● What to do
The expected answer is all of the entries, written out exactly.

● Provided entries
Segment Open

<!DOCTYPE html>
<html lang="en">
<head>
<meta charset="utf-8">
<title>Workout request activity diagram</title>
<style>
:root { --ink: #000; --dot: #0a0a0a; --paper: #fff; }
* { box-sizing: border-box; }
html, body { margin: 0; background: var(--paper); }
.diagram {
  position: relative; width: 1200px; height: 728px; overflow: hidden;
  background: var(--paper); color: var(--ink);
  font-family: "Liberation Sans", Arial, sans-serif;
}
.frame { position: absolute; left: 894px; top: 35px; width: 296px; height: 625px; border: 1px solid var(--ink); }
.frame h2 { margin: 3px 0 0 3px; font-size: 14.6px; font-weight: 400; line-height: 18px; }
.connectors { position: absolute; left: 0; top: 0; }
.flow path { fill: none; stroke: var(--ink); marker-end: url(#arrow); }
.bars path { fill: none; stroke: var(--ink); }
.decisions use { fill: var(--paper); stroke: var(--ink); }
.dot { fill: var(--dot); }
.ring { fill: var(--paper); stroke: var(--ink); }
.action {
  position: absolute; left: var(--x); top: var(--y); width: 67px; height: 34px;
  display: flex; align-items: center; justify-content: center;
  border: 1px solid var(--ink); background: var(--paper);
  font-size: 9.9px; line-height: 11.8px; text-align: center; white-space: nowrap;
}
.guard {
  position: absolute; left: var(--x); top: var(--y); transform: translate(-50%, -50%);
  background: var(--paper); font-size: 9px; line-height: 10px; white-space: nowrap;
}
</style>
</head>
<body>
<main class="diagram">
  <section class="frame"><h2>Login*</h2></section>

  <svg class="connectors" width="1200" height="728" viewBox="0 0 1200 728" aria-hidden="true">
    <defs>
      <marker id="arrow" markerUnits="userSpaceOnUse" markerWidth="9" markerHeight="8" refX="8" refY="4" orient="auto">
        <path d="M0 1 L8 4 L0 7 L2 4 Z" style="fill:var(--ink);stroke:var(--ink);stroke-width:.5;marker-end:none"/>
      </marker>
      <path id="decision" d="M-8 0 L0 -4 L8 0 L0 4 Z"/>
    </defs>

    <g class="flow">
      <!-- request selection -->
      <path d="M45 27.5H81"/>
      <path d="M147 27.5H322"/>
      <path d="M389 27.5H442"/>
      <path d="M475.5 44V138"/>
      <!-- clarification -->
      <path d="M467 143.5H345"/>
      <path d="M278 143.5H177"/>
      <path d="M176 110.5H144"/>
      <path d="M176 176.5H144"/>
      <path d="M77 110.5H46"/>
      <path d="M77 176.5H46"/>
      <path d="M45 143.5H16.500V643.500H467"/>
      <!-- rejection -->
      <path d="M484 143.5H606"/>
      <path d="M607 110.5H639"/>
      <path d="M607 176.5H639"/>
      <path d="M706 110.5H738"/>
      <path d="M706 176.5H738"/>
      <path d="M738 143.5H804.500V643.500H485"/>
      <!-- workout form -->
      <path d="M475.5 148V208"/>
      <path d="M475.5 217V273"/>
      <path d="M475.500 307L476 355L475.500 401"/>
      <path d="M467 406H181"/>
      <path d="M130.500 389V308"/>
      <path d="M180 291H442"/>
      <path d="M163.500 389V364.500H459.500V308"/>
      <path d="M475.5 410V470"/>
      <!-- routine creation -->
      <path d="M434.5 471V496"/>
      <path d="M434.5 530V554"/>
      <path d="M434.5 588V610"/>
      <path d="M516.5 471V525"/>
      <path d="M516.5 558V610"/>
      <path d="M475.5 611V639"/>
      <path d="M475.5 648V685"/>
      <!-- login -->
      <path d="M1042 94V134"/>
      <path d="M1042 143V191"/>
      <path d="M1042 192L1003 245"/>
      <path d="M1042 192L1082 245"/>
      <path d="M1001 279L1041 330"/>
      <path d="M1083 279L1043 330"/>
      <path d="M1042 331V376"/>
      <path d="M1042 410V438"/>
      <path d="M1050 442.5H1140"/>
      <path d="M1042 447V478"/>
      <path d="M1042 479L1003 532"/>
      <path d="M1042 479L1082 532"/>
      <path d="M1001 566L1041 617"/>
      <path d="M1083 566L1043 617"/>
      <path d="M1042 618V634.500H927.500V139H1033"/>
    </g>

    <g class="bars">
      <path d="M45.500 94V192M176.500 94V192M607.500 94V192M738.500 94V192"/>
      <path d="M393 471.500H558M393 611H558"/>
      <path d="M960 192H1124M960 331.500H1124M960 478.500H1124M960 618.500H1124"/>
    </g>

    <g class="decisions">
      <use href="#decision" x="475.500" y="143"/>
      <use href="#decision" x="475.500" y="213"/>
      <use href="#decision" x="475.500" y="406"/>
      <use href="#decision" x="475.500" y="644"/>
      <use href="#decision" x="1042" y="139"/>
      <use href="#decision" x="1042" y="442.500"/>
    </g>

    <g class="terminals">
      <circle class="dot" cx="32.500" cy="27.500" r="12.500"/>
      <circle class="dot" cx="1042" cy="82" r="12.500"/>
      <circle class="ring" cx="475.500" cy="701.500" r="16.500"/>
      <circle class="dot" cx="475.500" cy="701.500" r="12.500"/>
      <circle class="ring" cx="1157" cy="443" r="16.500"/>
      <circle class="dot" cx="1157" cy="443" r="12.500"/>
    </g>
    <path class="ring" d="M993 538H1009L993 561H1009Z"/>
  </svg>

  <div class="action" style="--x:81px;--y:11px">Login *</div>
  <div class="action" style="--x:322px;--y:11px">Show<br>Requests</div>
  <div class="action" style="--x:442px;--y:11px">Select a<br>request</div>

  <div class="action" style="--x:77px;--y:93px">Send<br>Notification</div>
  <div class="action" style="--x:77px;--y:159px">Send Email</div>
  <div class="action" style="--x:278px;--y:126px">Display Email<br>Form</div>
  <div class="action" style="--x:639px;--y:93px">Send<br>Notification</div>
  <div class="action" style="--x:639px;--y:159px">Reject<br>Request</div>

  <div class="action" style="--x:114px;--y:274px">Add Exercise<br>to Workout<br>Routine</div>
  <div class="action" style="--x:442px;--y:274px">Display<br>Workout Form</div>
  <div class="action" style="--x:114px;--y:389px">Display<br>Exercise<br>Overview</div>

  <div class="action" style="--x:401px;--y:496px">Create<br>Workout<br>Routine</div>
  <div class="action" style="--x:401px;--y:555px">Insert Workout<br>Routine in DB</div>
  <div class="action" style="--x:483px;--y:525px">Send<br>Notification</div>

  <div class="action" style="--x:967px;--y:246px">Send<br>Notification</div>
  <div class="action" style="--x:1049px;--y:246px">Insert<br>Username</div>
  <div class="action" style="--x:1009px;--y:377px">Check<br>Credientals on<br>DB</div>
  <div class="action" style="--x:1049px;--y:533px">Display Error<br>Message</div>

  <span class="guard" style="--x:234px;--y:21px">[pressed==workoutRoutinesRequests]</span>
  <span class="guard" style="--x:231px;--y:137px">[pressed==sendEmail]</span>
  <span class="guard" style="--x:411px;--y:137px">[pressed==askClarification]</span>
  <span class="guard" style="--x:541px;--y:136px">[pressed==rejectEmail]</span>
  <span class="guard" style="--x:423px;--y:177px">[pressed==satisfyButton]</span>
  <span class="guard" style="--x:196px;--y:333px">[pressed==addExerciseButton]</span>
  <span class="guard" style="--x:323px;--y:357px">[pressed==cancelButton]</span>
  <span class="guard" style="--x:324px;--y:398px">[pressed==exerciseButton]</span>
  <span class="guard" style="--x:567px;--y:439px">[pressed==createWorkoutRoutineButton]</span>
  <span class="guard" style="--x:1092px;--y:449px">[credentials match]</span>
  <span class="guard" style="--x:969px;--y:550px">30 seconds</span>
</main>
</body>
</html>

Segment Closed

● Task response
<!DOCTYPE html>
<html lang="en">
<head>
<meta charset="utf-8">
<title>Workout request activity diagram</title>
<style>
:root { --ink: #000; --dot: #0a0a0a; --paper: #fff; }
* { box-sizing: border-box; }
html, body { margin: 0; background: var(--paper); }
.diagram {
  position: relative; width: 1200px; height: 728px; overflow: hidden;
  background: var(--paper); color: var(--ink);
  font-family: "Liberation Sans", Arial, sans-serif;
}
.frame { position: absolute; left: 894px; top: 35px; width: 296px; height: 625px; border: 1px solid var(--ink); }
.frame h2 { margin: 3px 0 0 3px; font-size: 14.6px; font-weight: 400; line-height: 18px; }
.connectors { position: absolute; left: 0; top: 0; }
.flow path { fill: none; stroke: var(--ink); marker-end: url(#arrow); }
.bars path { fill: none; stroke: var(--ink); }
.decisions use { fill: var(--paper); stroke: var(--ink); }
.dot { fill: var(--dot); }
.ring { fill: var(--paper); stroke: var(--ink); }
.action {
  position: absolute; left: var(--x); top: var(--y); width: 67px; height: 34px;
  display: flex; align-items: center; justify-content: center;
  border: 1px solid var(--ink); background: var(--paper);
  font-size: 9.9px; line-height: 11.8px; text-align: center; white-space: nowrap;
}
.guard {
  position: absolute; left: var(--x); top: var(--y); transform: translate(-50%, -50%);
  background: var(--paper); font-size: 9px; line-height: 10px; white-space: nowrap;
}
</style>
</head>
<body>
<main class="diagram">
  <section class="frame"><h2>Login*</h2></section>

  <svg class="connectors" width="1200" height="728" viewBox="0 0 1200 728" aria-hidden="true">
    <defs>
      <marker id="arrow" markerUnits="userSpaceOnUse" markerWidth="9" markerHeight="8" refX="8" refY="4" orient="auto">
        <path d="M0 1 L8 4 L0 7 L2 4 Z" style="fill:var(--ink);stroke:var(--ink);stroke-width:.5;marker-end:none"/>
      </marker>
      <path id="decision" d="M-8 0 L0 -4 L8 0 L0 4 Z"/>
    </defs>

    <g class="flow">
      <!-- request selection -->
      <path d="M45 27.5H81"/>
      <path d="M147 27.5H322"/>
      <path d="M389 27.5H442"/>
      <path d="M475.5 44V138"/>
      <!-- clarification -->
      <path d="M467 143.5H345"/>
      <path d="M278 143.5H177"/>
      <path d="M176 110.5H144"/>
      <path d="M176 176.5H144"/>
      <path d="M77 110.5H46"/>
      <path d="M77 176.5H46"/>
      <path d="M45 143.5H16.500V643.500H467"/>
      <!-- rejection -->
      <path d="M484 143.5H606"/>
      <path d="M607 110.5H639"/>
      <path d="M607 176.5H639"/>
      <path d="M706 110.5H738"/>
      <path d="M706 176.5H738"/>
      <path d="M738 143.5H804.500V643.500H485"/>
      <!-- workout form -->
      <path d="M475.5 148V208"/>
      <path d="M475.5 217V273"/>
      <path d="M475.500 307L476 355L475.500 401"/>
      <path d="M467 406H181"/>
      <path d="M130.500 389V308"/>
      <path d="M180 291H442"/>
      <path d="M163.500 389V364.500H459.500V308"/>
      <path d="M475.5 410V470"/>
      <!-- routine creation -->
      <path d="M434.5 471V496"/>
      <path d="M434.5 530V554"/>
      <path d="M434.5 588V610"/>
      <path d="M516.5 471V525"/>
      <path d="M516.5 558V610"/>
      <path d="M475.5 611V639"/>
      <path d="M475.5 648V685"/>
      <!-- login -->
      <path d="M1042 94V134"/>
      <path d="M1042 143V191"/>
      <path d="M1042 192L1003 245"/>
      <path d="M1042 192L1082 245"/>
      <path d="M1001 279L1041 330"/>
      <path d="M1083 279L1043 330"/>
      <path d="M1042 331V376"/>
      <path d="M1042 410V438"/>
      <path d="M1050 442.5H1140"/>
      <path d="M1042 447V478"/>
      <path d="M1042 479L1003 532"/>
      <path d="M1042 479L1082 532"/>
      <path d="M1001 566L1041 617"/>
      <path d="M1083 566L1043 617"/>
      <path d="M1042 618V634.500H927.500V139H1033"/>
    </g>

    <g class="bars">
      <path d="M45.500 94V192M176.500 94V192M607.500 94V192M738.500 94V192"/>
      <path d="M393 471.500H558M393 611H558"/>
      <path d="M960 192H1124M960 331.500H1124M960 478.500H1124M960 618.500H1124"/>
    </g>

    <g class="decisions">
      <use href="#decision" x="475.500" y="143"/>
      <use href="#decision" x="475.500" y="213"/>
      <use href="#decision" x="475.500" y="406"/>
      <use href="#decision" x="475.500" y="644"/>
      <use href="#decision" x="1042" y="139"/>
      <use href="#decision" x="1042" y="442.500"/>
    </g>

    <g class="terminals">
      <circle class="dot" cx="32.500" cy="27.500" r="12.500"/>
      <circle class="dot" cx="1042" cy="82" r="12.500"/>
      <circle class="ring" cx="475.500" cy="701.500" r="16.500"/>
      <circle class="dot" cx="475.500" cy="701.500" r="12.500"/>
      <circle class="ring" cx="1157" cy="443" r="16.500"/>
      <circle class="dot" cx="1157" cy="443" r="12.500"/>
    </g>
    <path class="ring" d="M993 538H1009L993 561H1009Z"/>
  </svg>

  <div class="action" style="--x:81px;--y:11px">Login *</div>
  <div class="action" style="--x:322px;--y:11px">Show<br>Requests</div>
  <div class="action" style="--x:442px;--y:11px">Select a<br>request</div>

  <div class="action" style="--x:77px;--y:93px">Send<br>Notification</div>
  <div class="action" style="--x:77px;--y:159px">Send Email</div>
  <div class="action" style="--x:278px;--y:126px">Display Email<br>Form</div>
  <div class="action" style="--x:639px;--y:93px">Send<br>Notification</div>
  <div class="action" style="--x:639px;--y:159px">Reject<br>Request</div>

  <div class="action" style="--x:114px;--y:274px">Add Exercise<br>to Workout<br>Routine</div>
  <div class="action" style="--x:442px;--y:274px">Display<br>Workout Form</div>
  <div class="action" style="--x:114px;--y:389px">Display<br>Exercise<br>Overview</div>

  <div class="action" style="--x:401px;--y:496px">Create<br>Workout<br>Routine</div>
  <div class="action" style="--x:401px;--y:555px">Insert Workout<br>Routine in DB</div>
  <div class="action" style="--x:483px;--y:525px">Send<br>Notification</div>

  <div class="action" style="--x:967px;--y:246px">Send<br>Notification</div>
  <div class="action" style="--x:1049px;--y:246px">Insert<br>Username</div>
  <div class="action" style="--x:1009px;--y:377px">Check<br>Credientals on<br>DB</div>
  <div class="action" style="--x:1049px;--y:533px">Display Error<br>Message</div>

  <span class="guard" style="--x:234px;--y:21px">[pressed==workoutRoutinesRequests]</span>
  <span class="guard" style="--x:231px;--y:137px">[pressed==sendEmail]</span>
  <span class="guard" style="--x:411px;--y:137px">[pressed==askClarification]</span>
  <span class="guard" style="--x:541px;--y:136px">[pressed==rejectEmail]</span>
  <span class="guard" style="--x:423px;--y:177px">[pressed==satisfyButton]</span>
  <span class="guard" style="--x:196px;--y:333px">[pressed==addExerciseButton]</span>
  <span class="guard" style="--x:323px;--y:357px">[pressed==cancelButton]</span>
  <span class="guard" style="--x:324px;--y:398px">[pressed==exerciseButton]</span>
  <span class="guard" style="--x:567px;--y:439px">[pressed==createWorkoutRoutineButton]</span>
  <span class="guard" style="--x:1092px;--y:449px">[credentials match]</span>
  <span class="guard" style="--x:969px;--y:550px">30 seconds</span>
</main>
</body>
</html>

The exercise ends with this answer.